The problem:
Set out exactly, line by line, the stretch of data below that begins at the line containing "322L284 306H364L380 318Q345" and ends at the line containing "320Q222 311 236", with both ends kept.

(Document images with source code)

= = = = =

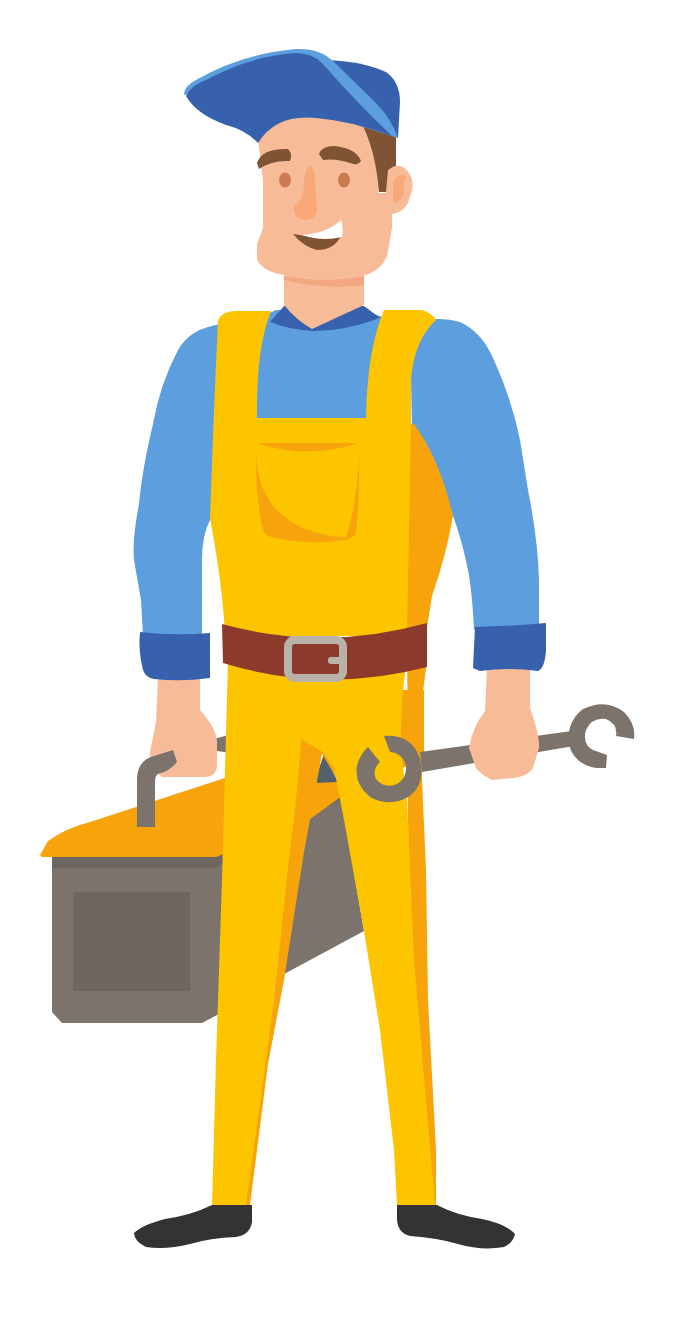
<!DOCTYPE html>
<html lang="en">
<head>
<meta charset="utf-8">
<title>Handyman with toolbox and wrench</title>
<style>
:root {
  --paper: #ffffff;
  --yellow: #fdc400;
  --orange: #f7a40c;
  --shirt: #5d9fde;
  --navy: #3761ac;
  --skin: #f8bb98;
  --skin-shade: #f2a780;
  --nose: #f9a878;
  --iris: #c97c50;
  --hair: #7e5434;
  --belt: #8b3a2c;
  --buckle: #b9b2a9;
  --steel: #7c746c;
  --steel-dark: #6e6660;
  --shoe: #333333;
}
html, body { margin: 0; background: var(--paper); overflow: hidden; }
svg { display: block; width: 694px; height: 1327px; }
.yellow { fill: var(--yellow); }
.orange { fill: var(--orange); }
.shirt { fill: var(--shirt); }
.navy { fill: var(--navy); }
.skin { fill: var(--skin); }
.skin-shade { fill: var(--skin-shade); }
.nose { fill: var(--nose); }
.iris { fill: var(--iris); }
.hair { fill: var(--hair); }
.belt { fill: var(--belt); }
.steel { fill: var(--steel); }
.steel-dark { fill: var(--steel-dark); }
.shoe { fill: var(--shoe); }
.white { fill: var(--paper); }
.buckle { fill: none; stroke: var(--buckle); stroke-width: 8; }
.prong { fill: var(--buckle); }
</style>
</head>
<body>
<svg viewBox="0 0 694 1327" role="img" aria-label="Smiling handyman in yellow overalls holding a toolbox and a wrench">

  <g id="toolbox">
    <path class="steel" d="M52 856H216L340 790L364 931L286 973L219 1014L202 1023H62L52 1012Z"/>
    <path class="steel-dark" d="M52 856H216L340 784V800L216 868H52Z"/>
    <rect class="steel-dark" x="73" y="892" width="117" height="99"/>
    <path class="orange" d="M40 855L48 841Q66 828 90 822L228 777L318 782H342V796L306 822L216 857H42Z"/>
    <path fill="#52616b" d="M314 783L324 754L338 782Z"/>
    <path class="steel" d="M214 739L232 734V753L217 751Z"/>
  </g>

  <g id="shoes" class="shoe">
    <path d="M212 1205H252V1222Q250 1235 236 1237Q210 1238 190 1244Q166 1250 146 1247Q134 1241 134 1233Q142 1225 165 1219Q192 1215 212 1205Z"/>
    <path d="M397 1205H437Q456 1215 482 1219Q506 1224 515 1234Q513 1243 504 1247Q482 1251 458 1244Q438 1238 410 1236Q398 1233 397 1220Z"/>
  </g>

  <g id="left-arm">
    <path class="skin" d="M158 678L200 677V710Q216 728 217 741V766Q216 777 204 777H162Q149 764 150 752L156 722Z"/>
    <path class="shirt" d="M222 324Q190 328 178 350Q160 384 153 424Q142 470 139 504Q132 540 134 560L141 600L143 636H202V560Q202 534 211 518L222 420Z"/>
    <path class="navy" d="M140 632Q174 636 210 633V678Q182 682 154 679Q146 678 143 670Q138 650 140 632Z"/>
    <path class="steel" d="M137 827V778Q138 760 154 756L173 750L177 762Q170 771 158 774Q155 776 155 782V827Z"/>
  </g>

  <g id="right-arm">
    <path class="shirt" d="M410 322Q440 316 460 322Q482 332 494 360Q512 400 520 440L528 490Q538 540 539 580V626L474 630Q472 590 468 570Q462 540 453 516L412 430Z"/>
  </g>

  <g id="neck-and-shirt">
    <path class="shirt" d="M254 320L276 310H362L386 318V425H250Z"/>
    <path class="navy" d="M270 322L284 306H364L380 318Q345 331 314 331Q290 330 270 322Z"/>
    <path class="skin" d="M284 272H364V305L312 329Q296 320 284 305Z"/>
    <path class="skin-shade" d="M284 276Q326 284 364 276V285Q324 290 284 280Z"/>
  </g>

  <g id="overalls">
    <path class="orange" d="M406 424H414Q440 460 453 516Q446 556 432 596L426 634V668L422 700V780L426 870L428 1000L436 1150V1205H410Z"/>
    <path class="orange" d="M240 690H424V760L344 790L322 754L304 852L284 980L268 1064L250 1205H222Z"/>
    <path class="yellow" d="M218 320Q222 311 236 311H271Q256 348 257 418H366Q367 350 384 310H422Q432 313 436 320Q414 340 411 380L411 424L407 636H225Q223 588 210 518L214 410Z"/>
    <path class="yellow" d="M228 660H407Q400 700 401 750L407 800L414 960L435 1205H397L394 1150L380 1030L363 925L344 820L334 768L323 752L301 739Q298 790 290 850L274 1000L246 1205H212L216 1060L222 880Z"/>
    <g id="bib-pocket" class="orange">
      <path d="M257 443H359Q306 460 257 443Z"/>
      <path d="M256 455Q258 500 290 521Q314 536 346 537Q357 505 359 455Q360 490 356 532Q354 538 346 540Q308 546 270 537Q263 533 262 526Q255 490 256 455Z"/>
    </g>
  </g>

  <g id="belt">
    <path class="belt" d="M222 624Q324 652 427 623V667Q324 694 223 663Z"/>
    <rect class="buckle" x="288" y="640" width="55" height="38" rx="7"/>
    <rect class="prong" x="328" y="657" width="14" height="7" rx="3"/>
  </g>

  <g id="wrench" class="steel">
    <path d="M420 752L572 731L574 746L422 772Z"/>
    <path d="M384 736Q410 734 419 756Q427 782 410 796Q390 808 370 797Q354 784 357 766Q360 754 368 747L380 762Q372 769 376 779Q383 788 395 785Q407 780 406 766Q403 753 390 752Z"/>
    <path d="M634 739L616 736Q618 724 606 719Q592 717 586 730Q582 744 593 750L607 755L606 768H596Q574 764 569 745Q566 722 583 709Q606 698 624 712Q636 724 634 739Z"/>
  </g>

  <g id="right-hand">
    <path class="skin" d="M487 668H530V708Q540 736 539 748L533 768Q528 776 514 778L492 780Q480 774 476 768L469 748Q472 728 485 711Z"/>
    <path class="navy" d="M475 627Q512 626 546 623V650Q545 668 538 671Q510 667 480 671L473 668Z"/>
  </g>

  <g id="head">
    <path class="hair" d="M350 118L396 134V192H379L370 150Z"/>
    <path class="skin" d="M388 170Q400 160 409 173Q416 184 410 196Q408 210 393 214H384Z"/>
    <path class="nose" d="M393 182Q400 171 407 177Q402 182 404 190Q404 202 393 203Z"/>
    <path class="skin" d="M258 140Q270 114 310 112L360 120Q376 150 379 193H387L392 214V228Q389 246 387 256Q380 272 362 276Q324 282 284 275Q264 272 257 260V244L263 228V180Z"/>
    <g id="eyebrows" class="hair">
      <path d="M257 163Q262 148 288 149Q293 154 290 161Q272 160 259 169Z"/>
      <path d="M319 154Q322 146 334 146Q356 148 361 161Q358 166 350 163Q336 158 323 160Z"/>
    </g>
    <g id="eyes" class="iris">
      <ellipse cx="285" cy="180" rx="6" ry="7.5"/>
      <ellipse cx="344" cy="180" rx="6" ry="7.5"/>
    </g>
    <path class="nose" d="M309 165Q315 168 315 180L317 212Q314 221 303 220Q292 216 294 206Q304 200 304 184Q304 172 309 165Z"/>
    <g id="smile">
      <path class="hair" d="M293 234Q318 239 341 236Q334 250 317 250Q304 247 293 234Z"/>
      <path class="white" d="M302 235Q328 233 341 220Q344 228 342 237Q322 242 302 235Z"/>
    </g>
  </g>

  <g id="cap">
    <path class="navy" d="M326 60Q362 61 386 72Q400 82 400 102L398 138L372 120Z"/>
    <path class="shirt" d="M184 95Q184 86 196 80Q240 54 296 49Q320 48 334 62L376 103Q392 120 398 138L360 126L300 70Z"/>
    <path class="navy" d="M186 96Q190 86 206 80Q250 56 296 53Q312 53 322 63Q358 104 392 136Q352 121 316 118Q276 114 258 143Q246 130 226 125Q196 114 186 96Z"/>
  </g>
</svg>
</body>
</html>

= = = = =

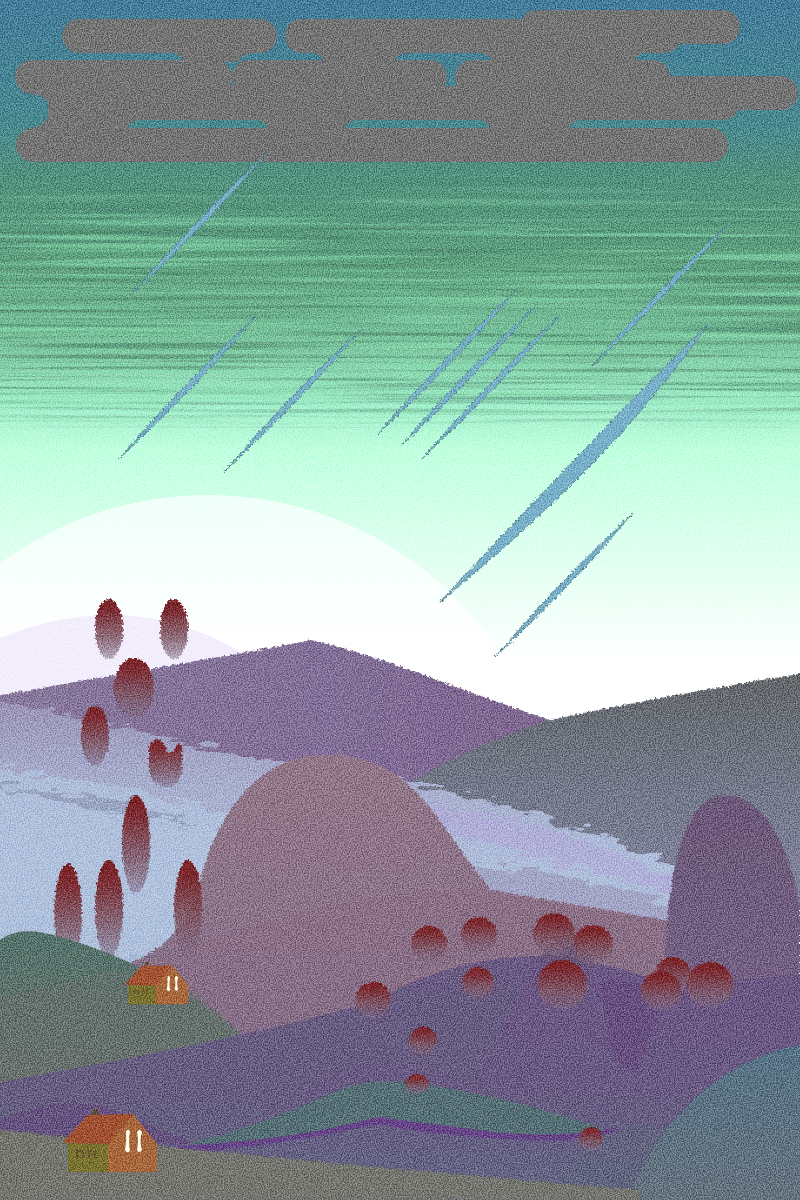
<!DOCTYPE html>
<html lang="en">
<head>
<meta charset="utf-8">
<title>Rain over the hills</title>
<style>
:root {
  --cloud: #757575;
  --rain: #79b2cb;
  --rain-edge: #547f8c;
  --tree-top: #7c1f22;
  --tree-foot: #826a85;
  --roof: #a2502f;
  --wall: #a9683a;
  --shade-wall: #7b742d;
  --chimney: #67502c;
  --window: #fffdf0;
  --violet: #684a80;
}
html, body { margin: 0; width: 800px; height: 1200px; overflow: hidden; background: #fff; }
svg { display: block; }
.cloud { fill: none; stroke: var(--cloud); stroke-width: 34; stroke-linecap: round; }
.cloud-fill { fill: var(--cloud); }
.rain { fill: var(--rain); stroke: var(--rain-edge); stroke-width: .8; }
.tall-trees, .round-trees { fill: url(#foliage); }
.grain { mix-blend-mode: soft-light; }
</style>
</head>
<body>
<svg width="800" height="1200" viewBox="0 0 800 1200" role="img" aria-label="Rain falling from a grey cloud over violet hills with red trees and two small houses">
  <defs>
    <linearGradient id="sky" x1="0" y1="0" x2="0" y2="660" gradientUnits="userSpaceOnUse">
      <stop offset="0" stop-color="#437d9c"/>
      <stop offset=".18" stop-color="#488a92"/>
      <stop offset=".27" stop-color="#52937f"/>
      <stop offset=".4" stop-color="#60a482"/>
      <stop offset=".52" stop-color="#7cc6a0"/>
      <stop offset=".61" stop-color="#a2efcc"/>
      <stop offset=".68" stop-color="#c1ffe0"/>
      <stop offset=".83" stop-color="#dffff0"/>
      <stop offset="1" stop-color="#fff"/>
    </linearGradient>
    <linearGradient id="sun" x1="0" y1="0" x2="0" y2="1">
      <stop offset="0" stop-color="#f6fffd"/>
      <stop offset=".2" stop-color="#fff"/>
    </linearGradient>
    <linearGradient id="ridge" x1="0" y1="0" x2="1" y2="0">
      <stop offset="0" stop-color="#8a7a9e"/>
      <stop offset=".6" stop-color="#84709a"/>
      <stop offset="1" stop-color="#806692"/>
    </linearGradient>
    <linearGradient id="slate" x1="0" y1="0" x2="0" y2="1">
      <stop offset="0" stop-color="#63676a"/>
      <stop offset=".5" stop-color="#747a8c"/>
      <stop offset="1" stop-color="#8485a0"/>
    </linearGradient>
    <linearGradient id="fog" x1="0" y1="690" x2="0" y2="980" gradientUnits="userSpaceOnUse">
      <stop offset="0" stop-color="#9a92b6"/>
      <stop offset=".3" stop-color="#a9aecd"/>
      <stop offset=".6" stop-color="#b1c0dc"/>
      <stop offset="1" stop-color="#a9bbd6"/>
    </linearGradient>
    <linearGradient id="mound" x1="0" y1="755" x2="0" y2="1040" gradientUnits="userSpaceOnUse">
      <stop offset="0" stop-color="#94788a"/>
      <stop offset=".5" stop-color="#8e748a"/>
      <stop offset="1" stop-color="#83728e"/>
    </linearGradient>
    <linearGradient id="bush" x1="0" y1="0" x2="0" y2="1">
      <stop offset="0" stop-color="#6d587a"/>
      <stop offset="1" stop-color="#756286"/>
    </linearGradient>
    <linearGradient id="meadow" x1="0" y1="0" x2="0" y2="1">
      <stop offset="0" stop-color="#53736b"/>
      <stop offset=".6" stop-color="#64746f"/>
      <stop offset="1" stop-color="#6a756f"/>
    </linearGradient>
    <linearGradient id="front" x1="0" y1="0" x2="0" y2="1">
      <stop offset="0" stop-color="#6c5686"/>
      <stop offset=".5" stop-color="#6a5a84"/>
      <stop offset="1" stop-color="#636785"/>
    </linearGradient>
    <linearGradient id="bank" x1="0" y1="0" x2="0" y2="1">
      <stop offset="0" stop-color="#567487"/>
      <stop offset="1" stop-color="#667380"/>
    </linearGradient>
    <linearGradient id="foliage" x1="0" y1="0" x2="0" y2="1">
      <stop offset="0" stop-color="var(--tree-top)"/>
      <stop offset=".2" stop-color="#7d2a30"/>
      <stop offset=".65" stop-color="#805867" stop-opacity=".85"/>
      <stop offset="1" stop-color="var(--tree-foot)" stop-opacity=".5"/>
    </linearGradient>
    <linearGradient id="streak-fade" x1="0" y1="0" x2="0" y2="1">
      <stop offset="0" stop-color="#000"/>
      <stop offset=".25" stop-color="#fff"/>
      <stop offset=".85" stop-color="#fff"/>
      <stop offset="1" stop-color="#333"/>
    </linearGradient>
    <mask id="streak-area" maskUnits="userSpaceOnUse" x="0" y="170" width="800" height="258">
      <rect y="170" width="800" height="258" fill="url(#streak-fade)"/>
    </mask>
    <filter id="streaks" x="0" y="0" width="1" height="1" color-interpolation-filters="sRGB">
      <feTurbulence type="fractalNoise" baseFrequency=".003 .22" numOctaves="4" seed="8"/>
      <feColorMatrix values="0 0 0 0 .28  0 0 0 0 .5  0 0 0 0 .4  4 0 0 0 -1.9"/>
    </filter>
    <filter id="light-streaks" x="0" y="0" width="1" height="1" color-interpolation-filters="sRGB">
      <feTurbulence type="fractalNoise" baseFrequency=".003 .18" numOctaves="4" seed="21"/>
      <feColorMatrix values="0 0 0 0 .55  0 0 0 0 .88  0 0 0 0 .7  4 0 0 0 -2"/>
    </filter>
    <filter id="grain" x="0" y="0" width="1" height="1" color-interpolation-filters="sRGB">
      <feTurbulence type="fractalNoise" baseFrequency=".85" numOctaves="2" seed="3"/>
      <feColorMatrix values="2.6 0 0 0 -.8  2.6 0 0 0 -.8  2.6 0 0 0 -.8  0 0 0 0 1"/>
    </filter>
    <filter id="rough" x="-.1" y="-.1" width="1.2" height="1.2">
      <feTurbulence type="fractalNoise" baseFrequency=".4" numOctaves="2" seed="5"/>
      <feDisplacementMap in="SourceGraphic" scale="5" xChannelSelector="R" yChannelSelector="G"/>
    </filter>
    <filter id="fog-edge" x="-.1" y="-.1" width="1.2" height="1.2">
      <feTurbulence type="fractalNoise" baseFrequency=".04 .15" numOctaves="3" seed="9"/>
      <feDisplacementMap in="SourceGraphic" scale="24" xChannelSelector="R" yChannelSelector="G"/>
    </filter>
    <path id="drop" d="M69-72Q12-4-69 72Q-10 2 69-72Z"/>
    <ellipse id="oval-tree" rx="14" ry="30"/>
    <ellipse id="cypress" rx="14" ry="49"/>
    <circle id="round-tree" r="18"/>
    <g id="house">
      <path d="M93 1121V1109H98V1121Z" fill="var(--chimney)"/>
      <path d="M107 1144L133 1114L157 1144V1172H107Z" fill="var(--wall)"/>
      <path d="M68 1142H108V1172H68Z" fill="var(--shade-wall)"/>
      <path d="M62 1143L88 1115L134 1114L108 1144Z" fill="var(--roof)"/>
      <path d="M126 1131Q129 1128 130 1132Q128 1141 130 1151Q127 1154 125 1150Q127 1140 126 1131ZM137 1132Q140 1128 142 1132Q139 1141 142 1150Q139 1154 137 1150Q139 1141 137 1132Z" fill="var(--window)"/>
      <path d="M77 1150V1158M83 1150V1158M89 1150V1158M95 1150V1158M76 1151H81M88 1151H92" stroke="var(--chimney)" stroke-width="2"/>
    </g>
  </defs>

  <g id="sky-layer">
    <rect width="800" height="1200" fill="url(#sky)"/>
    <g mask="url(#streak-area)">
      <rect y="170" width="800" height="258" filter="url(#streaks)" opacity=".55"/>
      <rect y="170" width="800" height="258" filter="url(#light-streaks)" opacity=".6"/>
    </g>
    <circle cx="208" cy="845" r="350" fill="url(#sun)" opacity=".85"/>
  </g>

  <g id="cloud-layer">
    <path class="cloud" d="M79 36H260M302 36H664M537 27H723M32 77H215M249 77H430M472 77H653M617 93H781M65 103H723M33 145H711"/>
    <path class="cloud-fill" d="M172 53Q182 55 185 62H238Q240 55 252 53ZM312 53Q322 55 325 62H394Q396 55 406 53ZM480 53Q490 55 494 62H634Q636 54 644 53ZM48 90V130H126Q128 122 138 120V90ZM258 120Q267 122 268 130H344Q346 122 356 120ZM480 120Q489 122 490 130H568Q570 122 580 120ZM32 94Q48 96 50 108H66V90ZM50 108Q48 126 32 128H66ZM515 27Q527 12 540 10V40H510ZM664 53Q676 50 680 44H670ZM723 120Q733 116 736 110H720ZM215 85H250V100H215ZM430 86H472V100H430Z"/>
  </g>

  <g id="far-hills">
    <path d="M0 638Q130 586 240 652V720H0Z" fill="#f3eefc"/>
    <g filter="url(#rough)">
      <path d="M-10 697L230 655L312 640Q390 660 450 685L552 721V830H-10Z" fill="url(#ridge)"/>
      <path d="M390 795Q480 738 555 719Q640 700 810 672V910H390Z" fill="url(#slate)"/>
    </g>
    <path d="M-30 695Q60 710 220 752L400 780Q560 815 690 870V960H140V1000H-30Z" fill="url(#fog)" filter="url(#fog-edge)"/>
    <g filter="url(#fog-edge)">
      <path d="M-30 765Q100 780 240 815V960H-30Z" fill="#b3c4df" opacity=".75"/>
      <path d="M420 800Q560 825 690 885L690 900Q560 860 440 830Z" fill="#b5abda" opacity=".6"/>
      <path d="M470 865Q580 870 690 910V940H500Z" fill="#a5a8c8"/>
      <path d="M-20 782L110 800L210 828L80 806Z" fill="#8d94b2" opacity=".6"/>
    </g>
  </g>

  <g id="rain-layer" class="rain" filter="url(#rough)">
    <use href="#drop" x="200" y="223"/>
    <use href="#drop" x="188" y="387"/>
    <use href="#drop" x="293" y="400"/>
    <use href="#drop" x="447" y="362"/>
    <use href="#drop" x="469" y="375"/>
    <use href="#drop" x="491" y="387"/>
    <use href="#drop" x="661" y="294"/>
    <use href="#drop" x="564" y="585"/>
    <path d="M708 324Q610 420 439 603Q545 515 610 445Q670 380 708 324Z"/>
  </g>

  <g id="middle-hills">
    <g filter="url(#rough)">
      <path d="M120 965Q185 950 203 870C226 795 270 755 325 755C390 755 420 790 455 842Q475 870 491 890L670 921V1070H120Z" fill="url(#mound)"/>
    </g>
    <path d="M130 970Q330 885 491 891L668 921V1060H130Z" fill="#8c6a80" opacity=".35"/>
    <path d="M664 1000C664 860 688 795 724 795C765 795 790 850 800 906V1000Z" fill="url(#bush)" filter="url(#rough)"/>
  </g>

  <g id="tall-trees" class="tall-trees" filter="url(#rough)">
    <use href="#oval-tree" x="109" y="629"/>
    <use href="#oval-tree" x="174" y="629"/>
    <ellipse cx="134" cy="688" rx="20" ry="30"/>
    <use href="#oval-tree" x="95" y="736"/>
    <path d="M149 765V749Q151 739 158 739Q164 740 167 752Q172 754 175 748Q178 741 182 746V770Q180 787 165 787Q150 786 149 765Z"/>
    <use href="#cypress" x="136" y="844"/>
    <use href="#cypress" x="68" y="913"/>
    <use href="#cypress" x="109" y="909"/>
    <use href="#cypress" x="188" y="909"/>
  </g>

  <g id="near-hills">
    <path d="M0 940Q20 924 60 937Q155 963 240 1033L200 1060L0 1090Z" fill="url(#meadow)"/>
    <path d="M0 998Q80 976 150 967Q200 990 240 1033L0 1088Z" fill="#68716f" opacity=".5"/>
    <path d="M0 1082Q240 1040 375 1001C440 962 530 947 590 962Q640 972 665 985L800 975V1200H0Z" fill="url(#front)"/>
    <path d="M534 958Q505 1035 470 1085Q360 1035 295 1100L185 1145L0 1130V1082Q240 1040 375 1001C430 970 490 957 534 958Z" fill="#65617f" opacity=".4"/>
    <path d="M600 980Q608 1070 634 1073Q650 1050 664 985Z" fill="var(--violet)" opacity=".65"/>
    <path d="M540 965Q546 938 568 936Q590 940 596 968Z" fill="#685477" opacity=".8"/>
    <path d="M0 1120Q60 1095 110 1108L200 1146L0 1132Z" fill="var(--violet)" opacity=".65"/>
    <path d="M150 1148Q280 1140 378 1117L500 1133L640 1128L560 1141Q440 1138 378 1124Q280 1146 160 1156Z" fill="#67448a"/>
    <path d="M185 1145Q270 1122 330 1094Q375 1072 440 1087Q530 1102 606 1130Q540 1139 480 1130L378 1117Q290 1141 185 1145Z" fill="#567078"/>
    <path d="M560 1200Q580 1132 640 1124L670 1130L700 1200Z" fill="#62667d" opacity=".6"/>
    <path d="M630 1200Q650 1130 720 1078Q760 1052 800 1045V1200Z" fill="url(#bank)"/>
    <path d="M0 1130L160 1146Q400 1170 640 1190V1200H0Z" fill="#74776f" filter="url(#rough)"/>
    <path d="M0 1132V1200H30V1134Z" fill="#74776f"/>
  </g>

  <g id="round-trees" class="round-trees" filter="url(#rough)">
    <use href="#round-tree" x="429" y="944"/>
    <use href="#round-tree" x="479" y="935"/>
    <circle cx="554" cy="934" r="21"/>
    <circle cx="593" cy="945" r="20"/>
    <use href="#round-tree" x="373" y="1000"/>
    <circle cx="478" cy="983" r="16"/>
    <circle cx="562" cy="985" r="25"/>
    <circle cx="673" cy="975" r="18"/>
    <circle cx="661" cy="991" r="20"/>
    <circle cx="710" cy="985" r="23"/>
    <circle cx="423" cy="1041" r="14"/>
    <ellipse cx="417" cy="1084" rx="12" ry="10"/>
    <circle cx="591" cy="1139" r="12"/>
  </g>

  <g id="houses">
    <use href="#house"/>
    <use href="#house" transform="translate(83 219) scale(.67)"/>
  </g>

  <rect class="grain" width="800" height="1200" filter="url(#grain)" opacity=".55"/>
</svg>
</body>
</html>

= = = = =

Completed exercise:
    <path class="navy" d="M270 322L284 306H364L380 318Q345 331 314 331Q290 330 270 322Z"/>
    <path class="skin" d="M284 272H364V305L312 329Q296 320 284 305Z"/>
    <path class="skin-shade" d="M284 276Q326 284 364 276V285Q324 290 284 280Z"/>
  </g>

  <g id="overalls">
    <path class="orange" d="M406 424H414Q440 460 453 516Q446 556 432 596L426 634V668L422 700V780L426 870L428 1000L436 1150V1205H410Z"/>
    <path class="orange" d="M240 690H424V760L344 790L322 754L304 852L284 980L268 1064L250 1205H222Z"/>
    <path class="yellow" d="M218 320Q222 311 236 311H271Q256 348 257 418H366Q367 350 384 310H422Q432 313 436 320Q414 340 411 380L411 424L407 636H225Q223 588 210 518L214 410Z"/>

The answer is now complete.